WHAT YOU WILL DO:
Pick out the lines below that contain the string "width" and copy them all.

START RECORDS FOR THIS TASK

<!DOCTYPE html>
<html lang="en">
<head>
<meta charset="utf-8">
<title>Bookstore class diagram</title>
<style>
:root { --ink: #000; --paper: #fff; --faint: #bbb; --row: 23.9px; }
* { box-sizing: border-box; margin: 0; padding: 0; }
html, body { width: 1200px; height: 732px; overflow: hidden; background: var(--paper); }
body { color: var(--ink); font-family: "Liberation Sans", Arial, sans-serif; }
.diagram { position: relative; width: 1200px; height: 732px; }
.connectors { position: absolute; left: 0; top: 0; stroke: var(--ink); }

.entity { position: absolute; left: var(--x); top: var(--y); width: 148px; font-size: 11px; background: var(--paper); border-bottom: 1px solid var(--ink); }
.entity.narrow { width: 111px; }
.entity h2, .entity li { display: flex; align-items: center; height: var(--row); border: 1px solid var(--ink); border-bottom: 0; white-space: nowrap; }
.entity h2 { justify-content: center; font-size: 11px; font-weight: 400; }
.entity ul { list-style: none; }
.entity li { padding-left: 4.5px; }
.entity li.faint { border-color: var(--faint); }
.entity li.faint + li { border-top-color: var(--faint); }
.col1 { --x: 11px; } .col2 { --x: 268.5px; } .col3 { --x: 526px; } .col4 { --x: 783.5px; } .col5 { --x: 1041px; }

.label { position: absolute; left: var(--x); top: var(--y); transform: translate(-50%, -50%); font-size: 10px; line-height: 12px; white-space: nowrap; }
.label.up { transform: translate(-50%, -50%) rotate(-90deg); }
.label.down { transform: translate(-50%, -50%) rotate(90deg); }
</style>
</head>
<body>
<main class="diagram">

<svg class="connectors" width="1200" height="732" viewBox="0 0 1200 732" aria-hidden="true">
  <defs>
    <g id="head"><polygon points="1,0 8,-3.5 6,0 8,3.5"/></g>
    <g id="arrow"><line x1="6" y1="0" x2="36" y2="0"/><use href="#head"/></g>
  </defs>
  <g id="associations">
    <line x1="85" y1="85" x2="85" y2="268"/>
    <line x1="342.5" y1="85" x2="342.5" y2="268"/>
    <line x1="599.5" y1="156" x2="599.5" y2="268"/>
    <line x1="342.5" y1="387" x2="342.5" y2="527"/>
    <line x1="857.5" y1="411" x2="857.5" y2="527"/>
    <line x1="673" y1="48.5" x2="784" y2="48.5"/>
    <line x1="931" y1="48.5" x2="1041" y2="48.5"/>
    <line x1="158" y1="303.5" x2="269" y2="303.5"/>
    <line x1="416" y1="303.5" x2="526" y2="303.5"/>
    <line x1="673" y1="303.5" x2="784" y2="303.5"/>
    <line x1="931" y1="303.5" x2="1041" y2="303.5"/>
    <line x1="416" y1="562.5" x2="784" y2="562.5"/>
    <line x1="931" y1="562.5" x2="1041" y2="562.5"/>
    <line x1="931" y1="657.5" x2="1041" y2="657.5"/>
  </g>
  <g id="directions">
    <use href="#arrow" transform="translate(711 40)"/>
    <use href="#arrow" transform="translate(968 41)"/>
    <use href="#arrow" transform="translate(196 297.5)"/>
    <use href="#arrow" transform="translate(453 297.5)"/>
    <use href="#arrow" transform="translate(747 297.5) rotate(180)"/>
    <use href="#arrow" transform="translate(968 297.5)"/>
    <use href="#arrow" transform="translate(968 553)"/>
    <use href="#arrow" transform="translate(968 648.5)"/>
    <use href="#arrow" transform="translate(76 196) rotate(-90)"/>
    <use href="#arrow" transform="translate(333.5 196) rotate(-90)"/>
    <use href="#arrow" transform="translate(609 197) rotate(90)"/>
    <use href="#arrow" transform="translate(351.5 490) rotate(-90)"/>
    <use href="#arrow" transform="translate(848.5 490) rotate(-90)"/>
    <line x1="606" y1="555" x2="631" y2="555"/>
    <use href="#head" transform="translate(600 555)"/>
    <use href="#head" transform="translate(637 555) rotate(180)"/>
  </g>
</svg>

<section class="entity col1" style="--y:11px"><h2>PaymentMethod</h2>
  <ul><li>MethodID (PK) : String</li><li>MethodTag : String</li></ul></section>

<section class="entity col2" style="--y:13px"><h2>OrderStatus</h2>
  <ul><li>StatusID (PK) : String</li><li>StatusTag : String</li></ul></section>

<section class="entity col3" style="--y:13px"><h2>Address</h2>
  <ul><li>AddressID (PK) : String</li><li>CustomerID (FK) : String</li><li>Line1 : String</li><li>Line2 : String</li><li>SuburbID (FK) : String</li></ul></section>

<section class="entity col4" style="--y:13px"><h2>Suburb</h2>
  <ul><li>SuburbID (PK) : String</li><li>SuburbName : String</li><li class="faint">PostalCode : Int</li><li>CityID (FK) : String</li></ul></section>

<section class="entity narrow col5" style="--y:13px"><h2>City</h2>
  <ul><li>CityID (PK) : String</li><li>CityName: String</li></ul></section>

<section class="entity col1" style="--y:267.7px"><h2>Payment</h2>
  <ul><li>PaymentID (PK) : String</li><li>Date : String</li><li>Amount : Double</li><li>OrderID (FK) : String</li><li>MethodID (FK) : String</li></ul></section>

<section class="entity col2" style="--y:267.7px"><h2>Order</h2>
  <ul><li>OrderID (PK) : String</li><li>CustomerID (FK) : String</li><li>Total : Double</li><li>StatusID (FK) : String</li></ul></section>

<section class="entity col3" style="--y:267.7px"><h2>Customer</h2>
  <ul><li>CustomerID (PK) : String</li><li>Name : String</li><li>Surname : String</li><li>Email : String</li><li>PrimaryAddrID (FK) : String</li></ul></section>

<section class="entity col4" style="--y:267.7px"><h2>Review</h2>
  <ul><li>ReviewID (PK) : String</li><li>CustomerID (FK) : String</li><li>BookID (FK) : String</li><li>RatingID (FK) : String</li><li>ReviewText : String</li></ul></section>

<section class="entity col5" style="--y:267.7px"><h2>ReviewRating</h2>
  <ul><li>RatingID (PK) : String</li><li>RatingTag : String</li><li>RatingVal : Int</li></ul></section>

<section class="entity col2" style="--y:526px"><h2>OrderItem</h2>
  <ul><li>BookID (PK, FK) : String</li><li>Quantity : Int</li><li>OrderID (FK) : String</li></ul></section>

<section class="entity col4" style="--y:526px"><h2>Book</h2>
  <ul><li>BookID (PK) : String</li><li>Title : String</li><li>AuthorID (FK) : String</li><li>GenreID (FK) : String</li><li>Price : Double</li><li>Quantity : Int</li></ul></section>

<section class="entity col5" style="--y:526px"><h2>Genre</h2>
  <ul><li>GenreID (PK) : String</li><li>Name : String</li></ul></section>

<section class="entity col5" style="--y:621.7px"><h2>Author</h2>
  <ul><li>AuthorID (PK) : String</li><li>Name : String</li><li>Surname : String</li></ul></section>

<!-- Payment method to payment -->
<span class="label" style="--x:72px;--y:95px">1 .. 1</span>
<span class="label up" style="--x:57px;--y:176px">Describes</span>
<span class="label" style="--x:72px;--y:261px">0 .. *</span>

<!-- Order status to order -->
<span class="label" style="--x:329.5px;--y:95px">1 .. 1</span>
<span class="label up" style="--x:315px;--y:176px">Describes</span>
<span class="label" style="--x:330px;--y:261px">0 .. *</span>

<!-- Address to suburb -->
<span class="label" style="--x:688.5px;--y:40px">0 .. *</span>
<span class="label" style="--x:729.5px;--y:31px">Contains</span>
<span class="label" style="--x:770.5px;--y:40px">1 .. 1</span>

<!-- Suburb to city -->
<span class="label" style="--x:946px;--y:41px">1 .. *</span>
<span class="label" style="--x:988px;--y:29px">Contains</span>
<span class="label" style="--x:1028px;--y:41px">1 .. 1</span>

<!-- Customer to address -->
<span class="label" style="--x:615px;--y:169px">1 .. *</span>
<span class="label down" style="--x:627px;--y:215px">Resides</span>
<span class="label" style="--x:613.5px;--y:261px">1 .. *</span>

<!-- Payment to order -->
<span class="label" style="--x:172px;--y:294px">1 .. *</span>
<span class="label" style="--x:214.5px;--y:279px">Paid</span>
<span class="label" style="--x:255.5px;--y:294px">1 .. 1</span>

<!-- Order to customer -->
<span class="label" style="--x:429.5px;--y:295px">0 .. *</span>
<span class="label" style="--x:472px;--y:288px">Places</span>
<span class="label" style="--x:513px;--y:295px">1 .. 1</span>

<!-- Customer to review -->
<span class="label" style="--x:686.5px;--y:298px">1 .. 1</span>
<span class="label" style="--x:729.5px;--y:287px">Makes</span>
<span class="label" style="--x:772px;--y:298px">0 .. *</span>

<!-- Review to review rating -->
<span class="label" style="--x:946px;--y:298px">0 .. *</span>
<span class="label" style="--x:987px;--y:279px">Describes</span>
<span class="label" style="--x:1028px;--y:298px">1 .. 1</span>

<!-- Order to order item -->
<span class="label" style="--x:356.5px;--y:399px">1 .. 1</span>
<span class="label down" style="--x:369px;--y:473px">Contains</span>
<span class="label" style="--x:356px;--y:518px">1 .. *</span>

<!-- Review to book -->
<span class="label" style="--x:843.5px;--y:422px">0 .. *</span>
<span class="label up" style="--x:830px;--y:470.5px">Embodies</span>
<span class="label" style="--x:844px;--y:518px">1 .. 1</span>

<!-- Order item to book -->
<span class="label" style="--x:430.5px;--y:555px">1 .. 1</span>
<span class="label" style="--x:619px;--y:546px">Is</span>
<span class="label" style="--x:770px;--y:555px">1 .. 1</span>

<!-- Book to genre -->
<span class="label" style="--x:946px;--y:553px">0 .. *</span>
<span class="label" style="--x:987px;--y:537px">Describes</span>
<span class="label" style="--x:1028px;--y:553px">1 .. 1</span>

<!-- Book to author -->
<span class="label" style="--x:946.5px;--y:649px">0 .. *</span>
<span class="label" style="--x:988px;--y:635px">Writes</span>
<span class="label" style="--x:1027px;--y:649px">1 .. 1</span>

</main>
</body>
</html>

END RECORDS FOR THIS TASK

RESPONSE BELOW:
html, body { width: 1200px; height: 732px; overflow: hidden; background: var(--paper); }
.diagram { position: relative; width: 1200px; height: 732px; }
.entity { position: absolute; left: var(--x); top: var(--y); width: 148px; font-size: 11px; background: var(--paper); border-bottom: 1px solid var(--ink); }
.entity.narrow { width: 111px; }
<svg class="connectors" width="1200" height="732" viewBox="0 0 1200 732" aria-hidden="true">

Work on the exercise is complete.